In this regard, they called for visa free travel to boost trade among a collective group of more than a billion people, noting that the tourism potential and development of a blue economy are enormous. Mottley argued that the air links should be established, even if it means we have to initially subsidize it.” She said the region cannot justify the African Union making Caricom its sixth family region without any direct-air services.

“Africans and Caribbean people should be allowed to move freely. We are the branches of a single tree created from the same root. Let us reach to the skies together. We can do it. Let us commit ourselves to this task,” said Browne.

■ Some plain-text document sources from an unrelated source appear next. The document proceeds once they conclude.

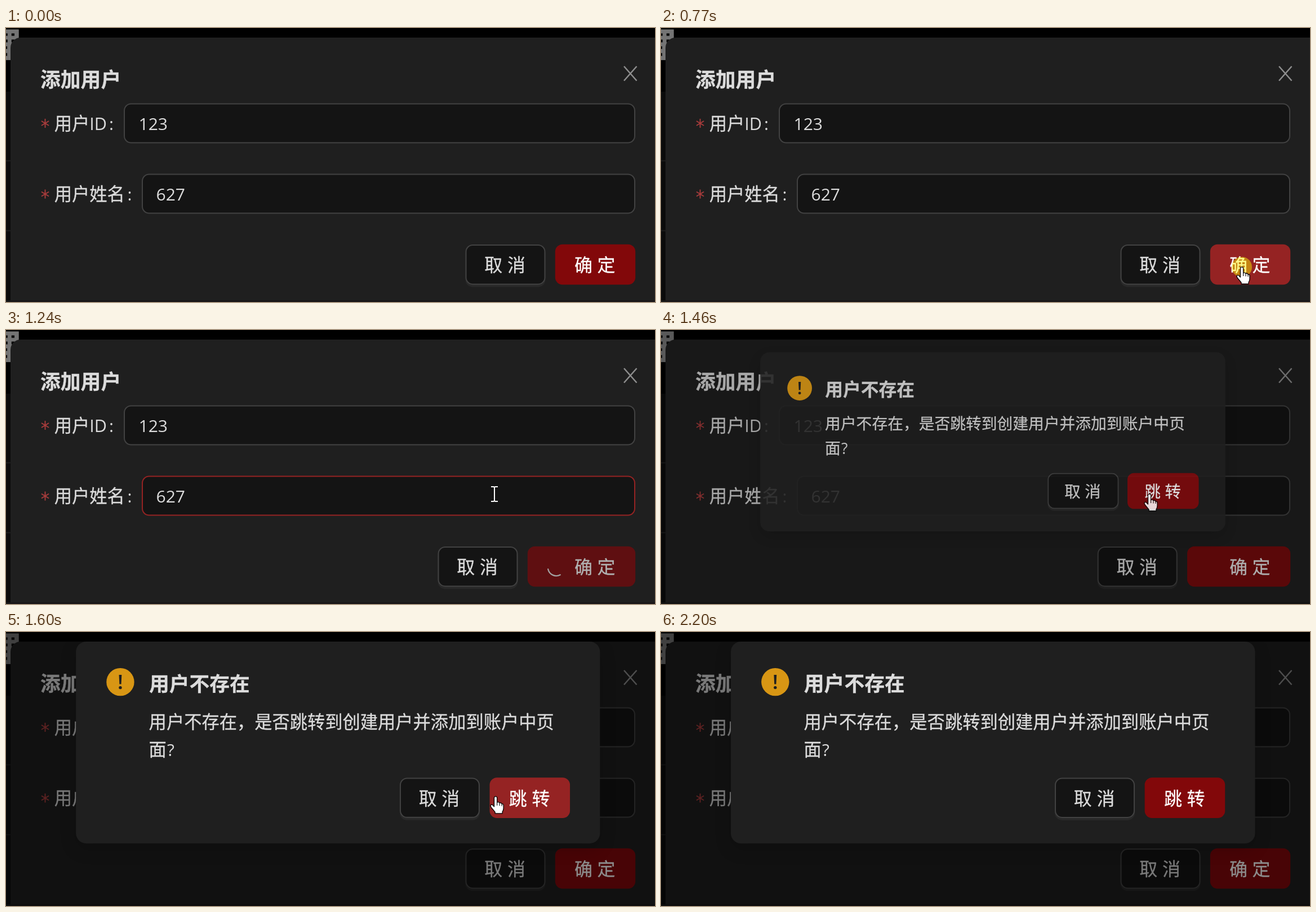
An HTML page for the animation above (2640 ms loop, 1152 by 486 pixels).

```html
<!DOCTYPE html>
<html lang="zh-CN">
<head>
<meta charset="utf-8">
<title>添加用户</title>
<style>
  html, body { margin: 0; width: 100%; height: 100%; overflow: hidden; background: #000; }
  svg { display: block; width: 100%; height: 100%; }
  text {
    font: 400 31.3px "Noto Sans CJK SC", "Noto Sans CJK", sans-serif;
    fill: #dcdcdc; stroke: #dcdcdc; stroke-width: .3; white-space: pre;
  }
  .latin { font: 400 30px "Open Sans", "Noto Sans", sans-serif; stroke: none; }
  .title { font-size: 35.8px; font-weight: 700; }
  .btn { font-size: 32px; letter-spacing: 8.6px; }
  .white { fill: #fff; stroke: #fff; }
  .page { font-size: 61px; font-weight: 700; fill: #747474; stroke: #747474; stroke-width: .8; }
  .field { fill: #141414; stroke: #424242; stroke-width: 2; }
  .star { stroke: #a83c3c; stroke-width: 1.9; fill: none; }
  #dialog2 { filter: drop-shadow(0 10px 14px rgba(0, 0, 0, .16)); }
  .cursor { fill: #fff; stroke: #000; stroke-width: 1.3; stroke-linejoin: round; }
</style>
</head>
<body>
<svg viewBox="0 0 1152 486">
  <defs>
    <path id="star" class="star" d="M0-8V8M-6.6-4L6.6 4M-6.6 4L6.6-4"/>
    <g id="cancel">
      <rect y="4.4" width="142" height="71" rx="13" fill="#fff" fill-opacity=".045"/>
      <rect class="field" x="1" y="1" width="140" height="69.4" rx="12"/>
      <text class="btn" x="33.8" y="48.2">取消</text>
    </g>
  </defs>

  <!-- page behind -->
  <rect width="1152" height="486" fill="#000"/>
  <rect y="113" width="10" height="373" fill="#0b0b0b"/>
  <path d="M0 235.5H10M0 359.5H10M0 484.5H10" stroke="#1d1d1d" stroke-width="2"/>
  <text class="page" x="-34.5" y="53">理</text>

  <!-- form dialog -->
  <path d="M8 486V35A18 18 0 0 1 26 17H1152V486Z" fill="#1f1f1f"/>
  <rect x="8" y="483" width="1144" height="3" fill="#191718"/>
  <text class="title" x="61" y="104.5">添加用户</text>
  <path d="M1097 68L1119.5 93.5M1119.5 68L1097 93.5" stroke="#8e8e8e" stroke-width="2.5"/>

  <use href="#star" x="69.5" y="169"/>
  <text x="85.7" y="181.2">用户</text>
  <text class="latin" x="148.3" y="181" style="font-size:30.5px">ID</text>
  <text class="latin" x="183" y="181">:</text>
  <rect class="field" x="210" y="134.5" width="906" height="69" rx="12"/>
  <text class="latin" x="235.5" y="181">123</text>

  <use href="#star" x="69.5" y="294.5"/>
  <text x="85.7" y="306.3">用户姓名</text>
  <text class="latin" x="215.5" y="306">:</text>
  <rect id="nameField" class="field" x="242" y="259.5" width="874" height="69" rx="12"/>
  <text class="latin" x="266.5" y="306">627</text>

  <use id="cancel1" href="#cancel"/>
  <rect id="wave" fill="none" stroke="#82080a"/>
  <g id="ok">
    <rect id="okBox" y="383.8" height="71.4" rx="13"/>
    <path id="spin" fill="none" stroke="#e8e8e8" stroke-width="2.3" stroke-linecap="round"/>
    <text class="btn white" x="1009" y="432.2">确定</text>
  </g>

  <rect id="mask" width="1152" height="486" fill="#000"/>

  <!-- confirm dialog -->
  <g id="dialog2">
    <rect x="124" y="17" width="930.5" height="358" rx="18" fill="#1f1f1f"/>
    <circle cx="202.8" cy="88.6" r="24.7" fill="#d89614"/>
    <path d="M200.4 76H205.2L204.4 92.5H201.2Z" fill="#1f1f1f"/>
    <circle cx="202.8" cy="98.6" r="2.7" fill="#1f1f1f"/>
    <text class="title" x="253.8" y="104.5">用户不存在</text>
    <text x="253.5" y="170.6">用户不存在，是否跳转到创建用户并添加到账户中页</text>
    <text x="253.5" y="220">面</text>
    <text class="latin" x="286" y="220">?</text>
    <use href="#cancel" x="699" y="258.5"/>
    <rect id="goBox" x="858.6" y="258.3" width="142.6" height="71.8" rx="13"/>
    <text class="btn white" x="893" y="306.8">跳转</text>
  </g>

  <circle id="press" cx="1031" cy="424" r="18" fill="#ff0" fill-opacity=".45"/>
  <g id="pointer">
    <g id="hand">
      <path class="cursor" d="M-2.6 2.4A2.6 2.6 0 0 1 2.6 2.4V10.5Q4.8 8.8 7 11.3Q9.6 10.2 11 13Q14 12.6 14 16V21Q14 24 12 27V30H-1V27.5L-8 19Q-9.8 16-8.4 14.8Q-6.4 13.6-4.4 16L-2.6 18Z"/>
      <path d="M2.6 10.5V16M7 11.3V16.5M11 13V17" stroke="#000" stroke-width="1.1"/>
    </g>
    <path id="arrow" class="cursor" d="M0 0V24L5.4 19L9 27.4L12.8 25.8L9.3 17.6H16.6Z"/>
    <path id="beam" d="M-6-13H-2Q0-13 0-11Q0-13 2-13H6M0-11V11M-6 13H-2Q0 13 0 11Q0 13 2 13H6" fill="none" stroke="#fff" stroke-width="2"/>
  </g>
</svg>
<script>
const LOOP = 2640;
const $ = id => document.getElementById(id);
const set = (id, attrs) => { for (const k in attrs) $(id).setAttribute(k, attrs[k]); };
const show = (id, on) => set(id, { visibility: on ? "visible" : "hidden" });
const mix = (a, b, p) => a + (b - a) * p;
const span = (t, start, length) => Math.min(1, Math.max(0, (t - start) / length));
const blend = (a, b, p) => `rgb(${a.map((v, i) => Math.round(mix(v, b[i], p)))})`;
const smooth = p => p * p * (3 - 2 * p);

// CSS-style cubic-bezier easing, solved by bisection
function bezier(x1, y1, x2, y2) {
  const at = (a, b, s) => 3 * (1 - s) ** 2 * s * a + 3 * (1 - s) * s * s * b + s ** 3;
  return x => {
    if (x <= 0 || x >= 1) return x <= 0 ? 0 : 1;
    let lo = 0, hi = 1;
    for (let i = 0; i < 24; i++) {
      const mid = (lo + hi) / 2;
      if (at(x1, x2, mid) < x) lo = mid; else hi = mid;
    }
    return at(y1, y2, lo);
  };
}
const inOut = bezier(.645, .045, .355, 1);
const circOut = bezier(.08, .82, .17, 1);

const RED = [130, 8, 10], RED_HOVER = [149, 35, 35];
const GREY = [66, 66, 66], BORDER_HOVER = [149, 35, 35];

// start, length, from, control, to
const moves = [
  [120, 400, [1056, 486], [1042, 450], [1031, 424]],
  [880, 330, [1031, 424], [949, 357], [867, 291]],
  [1540, 270, [867, 291], [875, 294], [884, 300]],
  [1890, 310, [884, 300], [905, 400], [1012, 490]]
];

function pointerAt(t) {
  const [start, length, a, b, c] = moves.filter(m => t >= m[0]).pop() || moves[0];
  const p = smooth(span(t, start, length));
  return a.map((v, i) => (1 - p) ** 2 * v + 2 * p * (1 - p) * b[i] + p * p * c[i]);
}

function pointerShape(t, y) {
  if (t < 870) return y < 455 ? "hand" : "arrow";
  if (t < 1400) return y < 330 ? "beam" : "arrow";
  if (t < 1440) return "arrow";
  return y < 330 ? "hand" : "arrow";
}

function drawForm(t) {
  const open = inOut(span(t, 860, 214)), close = inOut(span(t, 1390, 214));
  const extra = 49 * (open - close);
  const left = 974.8 - extra;
  const hover = span(t, 270, 143) - span(t, 950, 143);
  const fade = span(t, 860, 100) - span(t, 1380, 125);
  set("cancel1", { transform: `translate(${815.5 - extra} 384)` });
  set("okBox", { x: left, width: 142.4 + extra, fill: blend(RED, RED_HOVER, hover) });
  set("ok", { opacity: 1 - .35 * fade });

  const point = deg => {
    const r = deg * Math.PI / 180;
    return `${left + 51 + 15 * Math.cos(r)} ${421 + 15 * Math.sin(r)}`;
  };
  const turn = (t - 1240) * 360 / 714;
  set("spin", {
    d: `M${point(turn + 62)}A15 15 0 0 1 ${point(turn + 167)}`,
    opacity: open * (1 - span(t, 1390, 65))
  });

  const ring = circOut(span(t, 845, 290)) * 13;
  set("wave", {
    x: left - ring / 2, y: 384 - ring / 2, width: 142 + extra + ring, height: 71 + ring,
    rx: 13 + ring / 2, "stroke-width": ring,
    opacity: t < 845 ? 0 : .25 * (1 - span(t, 845, 380))
  });

  const focus = span(t, 1120, 110) - span(t, 1390, 70);
  $("nameField").style.stroke = blend(GREY, BORDER_HOVER, focus);
}

function drawConfirm(t) {
  set("mask", { opacity: .45 * span(t, 1385, 145) });
  const p = circOut(span(t, 1402, 214));
  const hover = span(t, 1452, 70) - span(t, 1945, 143);
  show("dialog2", p > 0);
  set("dialog2", {
    opacity: p,
    transform: `translate(587 217) scale(${mix(.2, 1, p)}) translate(-587 -217)`
  });
  set("goBox", { fill: blend(RED, RED_HOVER, hover) });
}

function drawPointer(t) {
  const [x, y] = pointerAt(t);
  const visible = t >= 120 && t < 2200;
  const shape = pointerShape(t, y);
  for (const id of ["hand", "arrow", "beam"]) show(id, visible && id === shape);
  set("pointer", {
    transform: `translate(${x} ${y})`,
    opacity: t > 1400 && t < 1550 ? .84 : 1
  });
  show("press", t >= 770 && t < 850);
}

function draw(t) {
  drawForm(t);
  drawConfirm(t);
  drawPointer(t);
}

const began = performance.now();
function tick() {
  draw((performance.now() - began) % LOOP);
  requestAnimationFrame(tick);
}
draw(0);
requestAnimationFrame(tick);
</script>
</body>
</html>
```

A highlight of the virtual summit had to do with the region heaping praises and thanks on the African Union for helping the region to secure large doses of COVID-19 vaccines through the Africa Medical Supply Platform. Supplies from this arrangement were among the first to reach a region that remains very grateful for Africa’s intervention in this regard. Nearly every leader who spoke referred to the impact of the pandemic on their economies, the struggle to wrest some vaccine supplies from western nations and the need for self sufficiencies in the production of vaccines for Third World nations going forward.

South African President Cyril Ramaphosa pointed to the vaccine collaboration as an example of the kind of cooperation that could be achieved with the Caribbean now that the first formal summit is history.

“This initiative places us on the threshold of a new epoch of unity and cooperation. We are united by a shared history. This pandemic is a demonstration of the value and necessity of confronting challenges by working together. We mobilized vaccines for Africa and the Caribbean. We need to share our experience, expertise and technology to better respond to COVID and future pandemics. The pandemic has shown what is possible. Let us draw on this solidarity to build our economies. We must become architects of our common future,” he said.

The meeting adopted a proposal by PM Browne for the summit on this very day each year.